First Holy Communion Mass Sunday August 26 @ 9.30am
We pray for and congratulate our candidates for First Holy Communion this weekend:-
Luse Asi, Paige Geypen, Hamish Fowler, Elias Fraser, Eli Herbst, Christopher Jorgensen, Ideg Jones Hogan, David Kilgour, Sandrene Mordeno, Rolfe Patalbo, Ally May Rawson, Tama Roberts and Jayla Strong.
All families are as always, warmly invited to come and celebrate Mass together.
Faith Facts this Week:-
week the Church celebrates the feast days of three great “founders”. On
31st of July St Ignatius is celebrated.
He was the founder of the Jesuit Order, who have been one of the most
influential orders in the history of the Church. Jesuits are involved in
academic, spiritual and missionary ministries around the world. Fr Robert Morris who was ordained by Bishop
Paul on 2 June 2018 in Christchurch is a Jesuit, as was Pope Francis before he
was made a bishop. St Alphonsus Liguori founded the Redemptorist order
and his feast day is celebrated on August 1st. St. Alphonsus was an accomplished preacher
and he has left to his followers, many volumes of writing that has won for him
the title of “Doctor of the Church”. The Redemptorists had a monastery
based in Bower Ave, Christchurch for many years. On August 3rd the Church marks the feast of St Dominic. Dominic
was a contemporary of St Francis, and the two started important religious
orders at the beginning of the 13th century. The Dominican order, sometimes
referred to as the “Order of Preachers” includes sisters and friars
(priests), and their work is primarily academic focussed, with many Dominicans
working in tertiary education around the world.
Dominican sisters have staffed several primary and secondary schools in
New Zealand including Teschemakers and St Joseph's School (Oamaru), St Dominic’s (Dunedin) and St
Who was St Bernard? And what has it got to do
Bernard (1090-1153) was a clever
and Holy man who guided many princes, popes and holy people and helped them in
their faith. He founded an order of monks that grew to have many monasteries.
These were known as Cistercian monasteries.
was monastery high up in the Swiss mountains on the St Bernard’s Pass, it
was called the monastery of St Bernard. It was a hospice for the sick and
injured. At that monastery they had dogs that turned out to be very good at

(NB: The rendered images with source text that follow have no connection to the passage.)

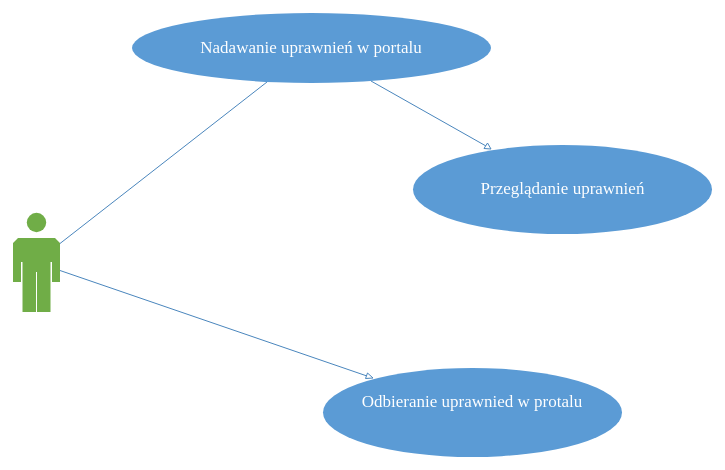
<!DOCTYPE html>
<html lang="pl">
<head>
<meta charset="utf-8">
<title>Diagram przypadków użycia</title>
<style>
:root {
  --paper: #ffffff;
  --use-case: #5b9bd5;
  --connector: #4a86bd;
  --actor: #70ad47;
  --label: #ffffff;
}
* { box-sizing: border-box; }
html, body { margin: 0; overflow: hidden; background: var(--paper); }
.diagram {
  position: relative;
  width: 725px;
  height: 470px;
  overflow: hidden;
  background: var(--paper);
}
.drawing { position: absolute; inset: 0; display: block; }
.connectors { fill: none; stroke: var(--connector); stroke-width: 1; }
.arrowhead { fill: var(--paper); }
.actor { fill: var(--actor); }
.use-case {
  position: absolute;
  display: flex;
  align-items: center;
  justify-content: center;
  border-radius: 50%;
  background: var(--use-case);
  color: var(--label);
  font: 17px/20px "Liberation Serif", serif;
  white-space: nowrap;
}
.grant { left: 132px; top: 13px; width: 359px; height: 70px; padding-right: 1px; }
.view { left: 413px; top: 145px; width: 299px; height: 89px; padding-bottom: 1px; }
.revoke { left: 323px; top: 368px; width: 299px; height: 89px; padding-bottom: 21px; padding-right: 1px; }
</style>
</head>
<body>
<main class="diagram">
  <svg class="drawing" width="725" height="470" viewBox="0 0 725 470" aria-hidden="true">
    <g class="connectors">
      <line x1="60" y1="243.5" x2="267" y2="82"/>
      <line x1="371" y1="81" x2="486" y2="146"/>
      <polygon class="arrowhead" points="491,149 484,148.5 487.5,143"/>
      <line x1="60" y1="270.5" x2="367" y2="376"/>
      <polygon class="arrowhead" points="373,378 365.5,378.5 367.5,373"/>
    </g>
    <g class="actor">
      <circle cx="36.5" cy="222.5" r="9.7"/>
      <path d="M18 238H55L60 243V282H52V262H50.5V312H37V272H36V312H22.5V262H21V282H13V243Z"/>
    </g>
  </svg>
  <div class="use-case grant">Nadawanie uprawnień w portalu</div>
  <div class="use-case view">Przeglądanie uprawnień</div>
  <div class="use-case revoke">Odbieranie uprawnied w protalu</div>
</main>
</body>
</html>
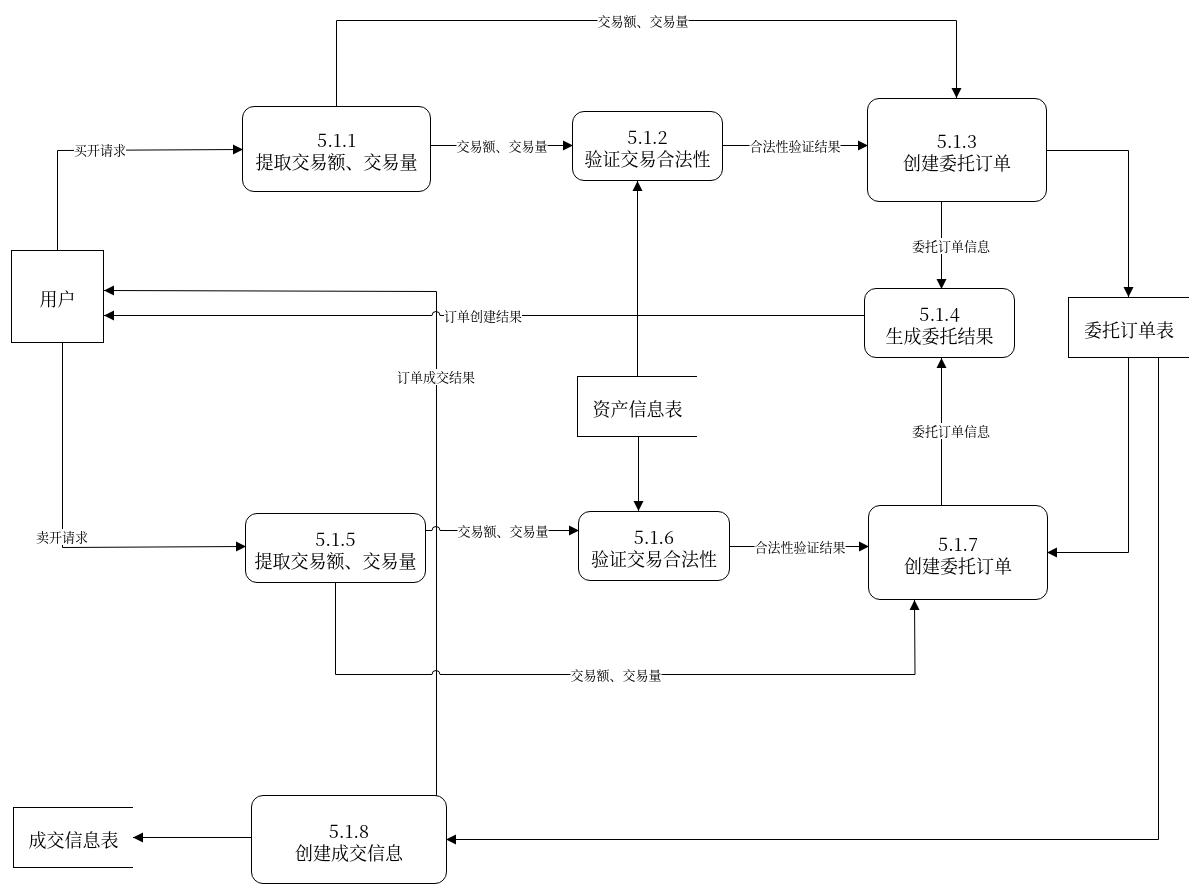
<!DOCTYPE html>
<html lang="zh-CN">
<head>
<meta charset="utf-8">
<title>委托订单数据流图</title>
<style>
  :root { --ink: #000; --paper: #fff; }
  * { box-sizing: border-box; }
  body { margin: 0; background: var(--paper); }
  .diagram {
    position: relative; width: 1200px; height: 896px; overflow: hidden;
    background: var(--paper); color: var(--ink);
    font-family: "Noto Serif CJK SC", "Noto Serif CJK JP", "Noto Serif", serif;
  }
  .flows { position: absolute; inset: 0; display: block; }
  .flows .line { fill: none; stroke: var(--ink); stroke-width: 1; }
  .flows .arrow { fill: var(--ink); }
  .node {
    position: absolute; left: var(--x); top: var(--y); width: var(--w); height: var(--h);
    display: flex; flex-direction: column; align-items: center; justify-content: center;
    padding-top: 2px; border: 1px solid var(--ink); background: var(--paper);
    font-size: 18px; line-height: 22px; white-space: nowrap;
  }
  .process { border-radius: 12px; }
  .store { border-right: 0; }
  .label {
    position: absolute; left: var(--x); top: var(--y); transform: translate(-50%, -50%);
    background: var(--paper); font-size: 13px; line-height: 16px; white-space: nowrap;
  }
</style>
</head>
<body>
<main class="diagram">
  <svg class="flows" width="1200" height="896" viewBox="0 0 1200 896" aria-hidden="true">
    <defs>
      <marker id="arrowhead" markerUnits="userSpaceOnUse" markerWidth="11" markerHeight="12" refX="10" refY="6" orient="auto">
        <polygon class="arrow" points="0,1 10,6 0,11"/>
      </marker>
    </defs>
    <g class="line" marker-end="url(#arrowhead)">
      <path d="M57.5 250V150.5L243 149.5"/>
      <path d="M336.5 107V20.5H956.5V98"/>
      <path d="M431 145.5H573"/>
      <path d="M723 145.5H868"/>
      <path d="M941.5 202V289"/>
      <path d="M1046 150.5H1128.5V297"/>
      <path d="M865 315.5H440A4 4 0 0 0 432 315.5H104"/>
      <path d="M436.5 796V291.5L104 290.5"/>
      <path d="M637.5 376V181"/>
      <path d="M638.5 436V511"/>
      <path d="M62.5 342V547.5L246 546.5"/>
      <path d="M426 530.5H432A4 4 0 0 1 440 530.5H579"/>
      <path d="M729 546.5H869"/>
      <path d="M941.5 506V358"/>
      <path d="M1128.5 357V552.5H1047"/>
      <path d="M335.5 582V674.5H432A4 4 0 0 1 440 674.5H915L914.5 600"/>
      <path d="M1158.5 357V839.5H446"/>
      <path d="M252 837.5H133"/>
    </g>
  </svg>

  <div class="node entity" style="--x:11px;--y:250px;--w:93px;--h:93px">用户</div>

  <div class="node process" style="--x:242px;--y:106px;--w:189px;--h:86px"><span>5.1.1</span><span>提取交易额、交易量</span></div>
  <div class="node process" style="--x:572px;--y:111px;--w:151px;--h:70px"><span>5.1.2</span><span>验证交易合法性</span></div>
  <div class="node process" style="--x:867px;--y:98px;--w:180px;--h:104px"><span>5.1.3</span><span>创建委托订单</span></div>
  <div class="node process" style="--x:864px;--y:288px;--w:151px;--h:70px"><span>5.1.4</span><span>生成委托结果</span></div>
  <div class="node process" style="--x:245px;--y:513px;--w:181px;--h:70px"><span>5.1.5</span><span>提取交易额、交易量</span></div>
  <div class="node process" style="--x:578px;--y:511px;--w:152px;--h:70px"><span>5.1.6</span><span>验证交易合法性</span></div>
  <div class="node process" style="--x:868px;--y:505px;--w:180px;--h:95px"><span>5.1.7</span><span>创建委托订单</span></div>
  <div class="node process" style="--x:251px;--y:795px;--w:196px;--h:89px"><span>5.1.8</span><span>创建成交信息</span></div>

  <div class="node store" style="--x:577px;--y:376px;--w:120px;--h:61px">资产信息表</div>
  <div class="node store" style="--x:1068px;--y:297px;--w:121px;--h:61px">委托订单表</div>
  <div class="node store" style="--x:13px;--y:807px;--w:120px;--h:61px">成交信息表</div>

  <span class="label" style="--x:100px;--y:150px">买开请求</span>
  <span class="label" style="--x:643px;--y:21px">交易额、交易量</span>
  <span class="label" style="--x:502px;--y:146px">交易额、交易量</span>
  <span class="label" style="--x:795px;--y:146px">合法性验证结果</span>
  <span class="label" style="--x:951px;--y:246px">委托订单信息</span>
  <span class="label" style="--x:483px;--y:316px">订单创建结果</span>
  <span class="label" style="--x:436px;--y:377px">订单成交结果</span>
  <span class="label" style="--x:951px;--y:431px">委托订单信息</span>
  <span class="label" style="--x:62px;--y:537px">卖开请求</span>
  <span class="label" style="--x:503px;--y:531px">交易额、交易量</span>
  <span class="label" style="--x:800px;--y:547px">合法性验证结果</span>
  <span class="label" style="--x:616px;--y:675px">交易额、交易量</span>
</main>
</body>
</html>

rescuing people in the snow and ice. They became the name St Bernard. But guess what this monastery was named after
a different St Bernard! St Bernard of Menthon (923 – 1008). He started this
monastery for travellers.
Atua e Manaaki